2020-03-11 19:50:30serhiy.storchakasetmessages: + msg363961
2020-03-11 18:53:44ethan.furmansetnosy: + ethan.furman
messages: + msg363956
2020-03-03 18:52:02serhiy.storchakasetstatus: open -> closed
resolution: fixed
stage: patch review -> resolved
2020-03-03 18:50:21serhiy.storchakasetmessages: + msg363293
2019-08-09 17:52:50vekysetnosy: + veky
messages: + msg349303
2019-08-08 05:17:54serhiy.storchakasetmessages: + msg349215
2019-08-07 23:00:18josh.rsetmessages: + msg349203
2019-07-26 21:34:07josh.rsetmessages: + msg348529
versions: + Python 3.9, - Python 3.8
2019-05-08 16:44:03josh.rsetmessages: + msg341909
2019-05-08 16:20:46josh.rsetkeywords: + patch
stage: test needed -> patch review
pull_requests: + pull_request13106

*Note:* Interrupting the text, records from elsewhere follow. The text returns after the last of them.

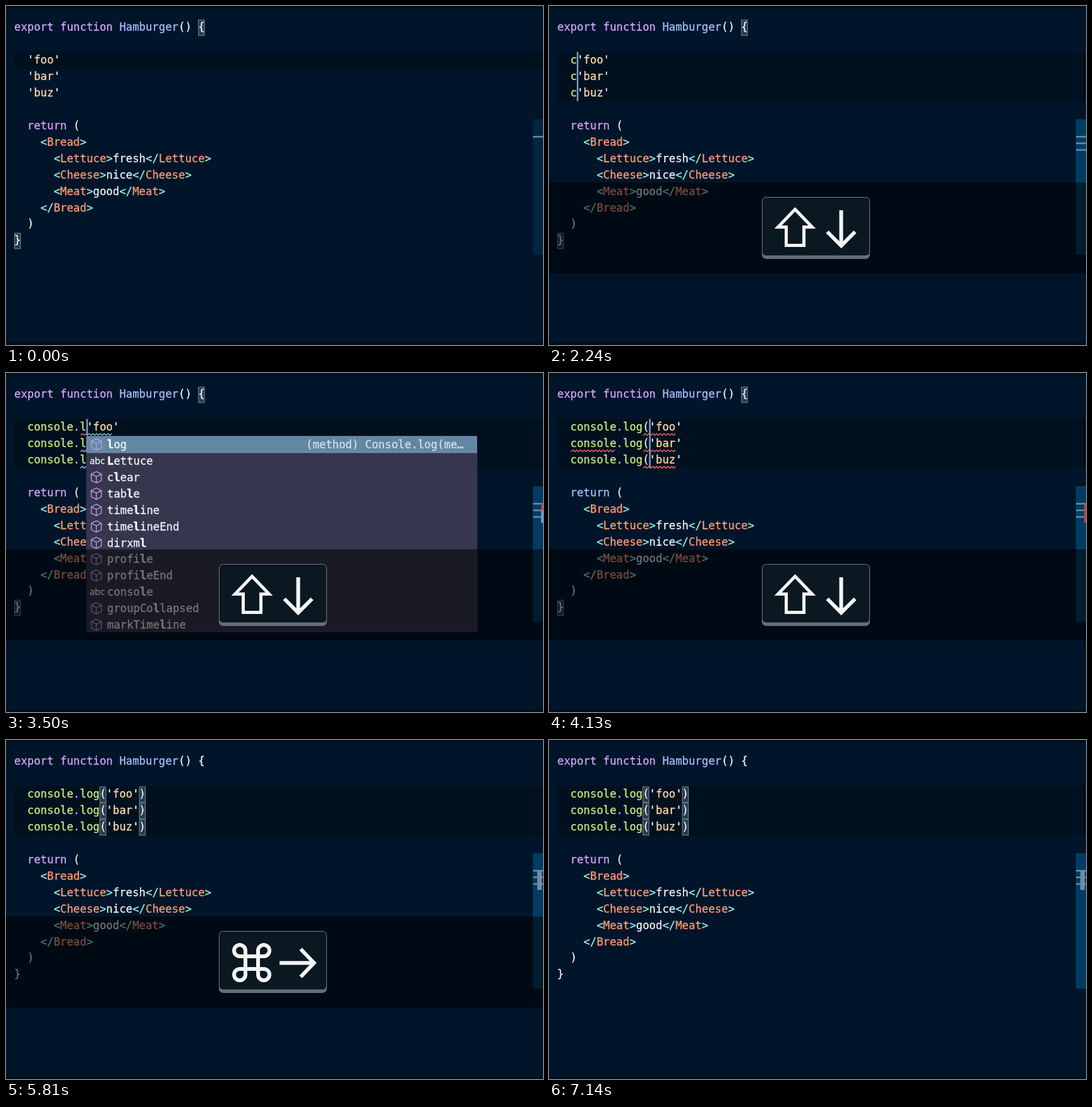
Recreate the animation shown at these times as an HTML page. Size 850x536 px, loop 7210 ms.

```html
<!DOCTYPE html>
<html lang="en">
<head>
<meta charset="utf-8">
<title>Multi-cursor editing</title>
<style>
  html, body { margin: 0; width: 100%; height: 100%; overflow: hidden; background: #001529; }
  svg { display: block; width: 850px; height: 536px; }
  text {
    font: 17.27px "DejaVu Sans Mono", monospace; white-space: pre;
    color: #f1f4f9; fill: currentColor; stroke: currentColor; stroke-width: .3;
  }
  .kw { color: #d3a5fa; }
  .fn { color: #a6bfff; }
  .str { color: #fddbaa; }
  .quote { color: #f2fbf5; }
  .tag { color: #ff9c77; }
  .angle { color: #92f3e6; }
  .var { color: #c9ee80; }
  .hit { font-weight: bold; color: #fff; }
  .hint { color: #d3e0ea; }
  .abc { font: 14.5px "Open Sans", sans-serif; }
  .active { fill: #00101f; }
  .match { fill: #263b4b; stroke: #7d8b94; stroke-width: 1; }
  .caret { fill: #80a4c2; }
  .wave { fill: none; stroke-width: 1.5; }
  .cube { fill: none; stroke: #b79bdc; stroke-width: 1.4; stroke-linejoin: round; }
  .cap { fill: #0a1822; stroke: #727b82; }
  .glyph { fill: none; stroke: #f4f5f5; }
</style>
</head>
<body>
<svg viewBox="0 0 850 536">
  <rect width="850" height="536" fill="#001529"/>
  <rect width="850" height="3" y="1" fill="#000e1e"/>
  <rect width="850" height="4" y="532" fill="#000e1e"/>
  <g id="code"></g>
  <rect id="slider" x="834" y="179" width="16" height="214" fill="#003c62"/>
  <g id="marks"></g>
  <g id="popup"></g>
  <g id="overlay">
    <rect y="279" width="850" height="144" fill="#000" fill-opacity=".52"/>
    <g id="keys"></g>
  </g>
</svg>
<script>
const LOOP = 7210, STEP = 70;
const CW = 10.4, LH = 25.92, LEFT = 13, TOP = 20.7;
const RED = '#e8604f', BLUE = '#7fb0e6';
const words = ['foo', 'bar', 'buz'];
const call = 'console.log(';
const typed = [2170, 2310, 2380, 2520, 2590, 2730, 2800, 2940, 3290, 3640, 3780, 3990];
const at = { addSecond: 1400, addThird: 1750, lineEnd: 4760, close: 5250 };
const actions = [-500, at.addSecond, at.addThird, ...typed, at.lineEnd, at.close];

const el = id => document.getElementById(id);
const esc = s => s.replace(/&/g, '&amp;').replace(/</g, '&lt;');
const colX = c => LEFT + c * CW;
const rowY = r => TOP + r * LH;
const ramp = (t, a, b) => Math.min(1, Math.max(0, (t - a) / (b - a)));
const rect = (x, y, w, h, attrs) =>
  `<rect x="${x}" y="${y}" width="${w}" height="${h}" ${attrs}/>`;
const text = (x, y, cls, s) => `<text x="${x}" y="${y}" class="${cls}">${esc(s)}</text>`;

// Draws [class, text] tokens one after another on the character grid.
function line(row, col, tokens) {
  return tokens.map(([cls, s]) => {
    const out = text(colX(col), rowY(row) + 18.7, cls, s);
    col += s.length;
    return out;
  }).join('');
}

function element(row, col, name, body) {
  const open = [['angle', '<'], ['tag', name], ['angle', '>']];
  const close = [['angle', '</'], ['tag', name], ['angle', '>']];
  return line(row, col, body ? [...open, ['', body], ...close] : open);
}

function wave(row, from, to, color) {
  const y = rowY(row) + 24.6, end = colX(to);
  let d = '', up = true;
  for (let x = colX(from) + 1; x <= end; x += 3, up = !up) {
    d += `${d ? 'L' : 'M'}${x} ${y + (up ? 1.4 : -1.4)}`;
  }
  return `<path d="${d}" class="wave" stroke="${color}"/>`;
}

const match = (row, col) =>
  rect(colX(col) + .5, rowY(row) + 1.5, 9.4, 24.5, 'class="match"');

function waves(i, s) {
  const row = 2 + i, n = s.n, end = n + 2;
  if (!s.lint || s.closed) return '';
  if (n < 9) {
    const split = i ? 2 : 2 + Math.min(n, 7);
    return (i ? '' : wave(row, 2, split, RED)) + wave(row, split, end + 3, BLUE);
  }
  if (n < 12) return wave(row, 10, end, i ? BLUE : RED) + wave(row, end, end + 4, BLUE);
  return wave(row, 13, 18, RED) + (i === 1 ? wave(row, 2, 9, RED) : '');
}

function drawCode(s) {
  let out = rect(13, rowY(2), 837, LH * s.cursors, 'class="active"');
  if (!s.closed) out += match(0, 28) + match(13, 0);
  out += line(0, 0, [['kw', 'export '], ['kw', 'function '], ['fn', 'Hamburger'], ['', '() {']]);

  words.forEach((word, i) => {
    const head = call.slice(0, s.n);
    if (s.closed) out += match(2 + i, 13) + match(2 + i, 19);
    out += line(2 + i, 2, [
      ['var', head.slice(0, 7)], ['kw', head.slice(7, 8)],
      ['var', head.slice(8, 11)], ['', head.slice(11)],
      ['quote', "'"], ['str', word], ['quote', "'"], ['', s.closed ? ')' : '']
    ]);
    out += waves(i, s);
    if (s.caret && i < s.cursors) {
      const col = 2 + s.n + (s.atEnd ? 5 : 0) + (s.closed ? 1 : 0);
      out += rect(colX(col) - .2, rowY(2 + i), 2.4, LH, 'class="caret"');
    }
  });

  const unclosed = s.n === 12 && !s.closed;
  out += line(6, 2, [[unclosed ? 'fn' : 'kw', 'return '], ['', '(']]);
  out += element(7, 4, 'Bread');
  out += element(8, 6, 'Lettuce', 'fresh');
  out += element(9, 6, 'Cheese', 'nice');
  out += element(10, 6, 'Meat', 'good');
  out += line(11, 4, [['angle', '</'], ['tag', 'Bread'], ['angle', '>']]);
  return out + line(12, 2, [['', ')']]) + line(13, 0, [['', '}']]);
}

function drawMarks(s) {
  let out = '';
  for (let i = 0; i < s.cursors; i++) {
    out += rect(834, 205.5 + i * 10.4, 16, 2.5, 'fill="#6b8ba8"');
  }
  if (s.closed) return out + rect(841, 206, 7, 31, 'fill="#6f8ca3"');
  if (s.lint) {
    const all = s.n === 12;
    if (!all) out += rect(847, 207, 3, 30, 'fill="#5b9fe0"');
    out += rect(847, 207, 3, all ? 30 : 10, 'fill="#b8404c"');
  }
  return out;
}

const cube = y => `<path class="cube" transform="translate(143 ${y})"
  d="M0-9L8-5V5L0 9L-8 5V-5ZM-8-5L0-1L8-5M0-1V9"/>`;

function drawPopup(s) {
  if (!s.popup) return '';
  const items = s.n > 9 ? ['log'] : ['log', 'Lettuce', 'clear', 'table', 'timeline', 'timelineEnd',
    'dirxml', 'profile', 'profileEnd', 'console', 'groupCollapsed', 'markTimeline'];
  const offset = colX(s.n + 2) - 127.4;
  let out = rect(127, 99, 619, items.length * LH, 'fill="#37364f"');
  out += rect(127.5, 100.5, 617.5, 25.5,
    'fill="#6287a3" stroke="#a9c0d0" stroke-dasharray="1 1"');
  items.forEach((item, i) => {
    const y = 113 + i * LH;
    const k = item.search(/l/i), end = k + s.n - 8;
    out += /^(Lettuce|console)$/.test(item) ? text(132.5, y + 5, 'abc', 'abc') : cube(y);
    out += text(160, y + 6, '', item.slice(0, k));
    out += text(160 + k * CW, y + 6, 'hit', item.slice(k, end));
    out += text(160 + end * CW, y + 6, '', item.slice(end));
  });
  out += text(475, 119, 'hint', '(method) Console.log(me…');
  return `<g transform="translate(${offset} 0)">${out}</g>`;
}

const glyph = (x, d, width = 6) =>
  `<path class="glyph" transform="translate(${x} 352)" stroke-width="${width}" d="${d}"/>`;
const shift = x => glyph(x, 'M0-30.5L27-2.5H14V26.5H-14V-2.5H-27Z', 5);
const command = x => glyph(x, `M-10-19V19A9 9 0 1 1-19 10H19A9 9 0 1 1 10 19
  V-19A9 9 0 1 1 19-10H-19A9 9 0 1 1-10-19Z`);

function keyCap(x, w) {
  return `<rect x="${x}" y="304" width="${w}" height="96" rx="7" fill="#646e75"/>
    <rect class="cap" x="${x + .5}" y="302.5" width="${w - 1}" height="92.5" rx="6"/>`;
}

const keyViews = [
  keyCap(320, 205) + shift(373) + command(453.5) + glyph(503, 'M0-30V30', 8),
  keyCap(337, 171) + shift(389.5) + glyph(462.5, 'M0-29V26M-22 5L0 27L22 5'),
  keyCap(337, 171) + command(389) + glyph(462.5, 'M-29.5 .5H24M4-21.5L25 .5L4 22.5')
];

function stateAt(t) {
  const n = typed.filter(x => x <= t).length;
  const last = actions.filter(x => x <= t).pop();
  return {
    n,
    cursors: t < at.addSecond ? 1 : t < at.addThird ? 2 : 3,
    atEnd: t >= at.lineEnd,
    closed: t >= at.close,
    lint: t >= 2450,
    popup: t >= 3360 && t < typed[11],
    caret: Math.floor((t - last) / 500) % 2 === 0,
    keys: t < at.addSecond ? 0 : t < at.lineEnd ? 1 : 2
  };
}

let shown = '';
function frame(now) {
  const t = Math.floor((now % LOOP) / STEP) * STEP;
  const s = stateAt(t), key = JSON.stringify(s);
  if (key !== shown) {
    shown = key;
    el('code').innerHTML = drawCode(s);
    el('marks').innerHTML = drawMarks(s);
    el('popup').innerHTML = drawPopup(s);
    el('keys').innerHTML = keyViews[s.keys];
  }
  el('slider').setAttribute('opacity', .42 + .58 * ramp(t, 70, 350));
  el('overlay').setAttribute('opacity', ramp(t, 350, 560) * (1 - ramp(t, 5950, 6300)));
  requestAnimationFrame(frame);
}
requestAnimationFrame(frame);
</script>
</body>
</html>
```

2019-01-11 21:49:58terry.reedysetversions: + Python 3.8
nosy: + terry.reedy

messages: + msg333508

type: behavior -> enhancement
stage: test needed
2019-01-11 16:07:42gvanrossumsetmessages: + msg333483
2019-01-11 07:24:07serhiy.storchakasetnosy: + gvanrossum, serhiy.storchaka
messages: + msg333440
2019-01-11 01:44:01steven.dapranosetnosy: + steven.daprano
messages: + msg333433
2019-01-10 22:54:18xtreaksetnosy: + xtreak
messages: + msg333426
2019-01-10 21:55:06josh.rcreate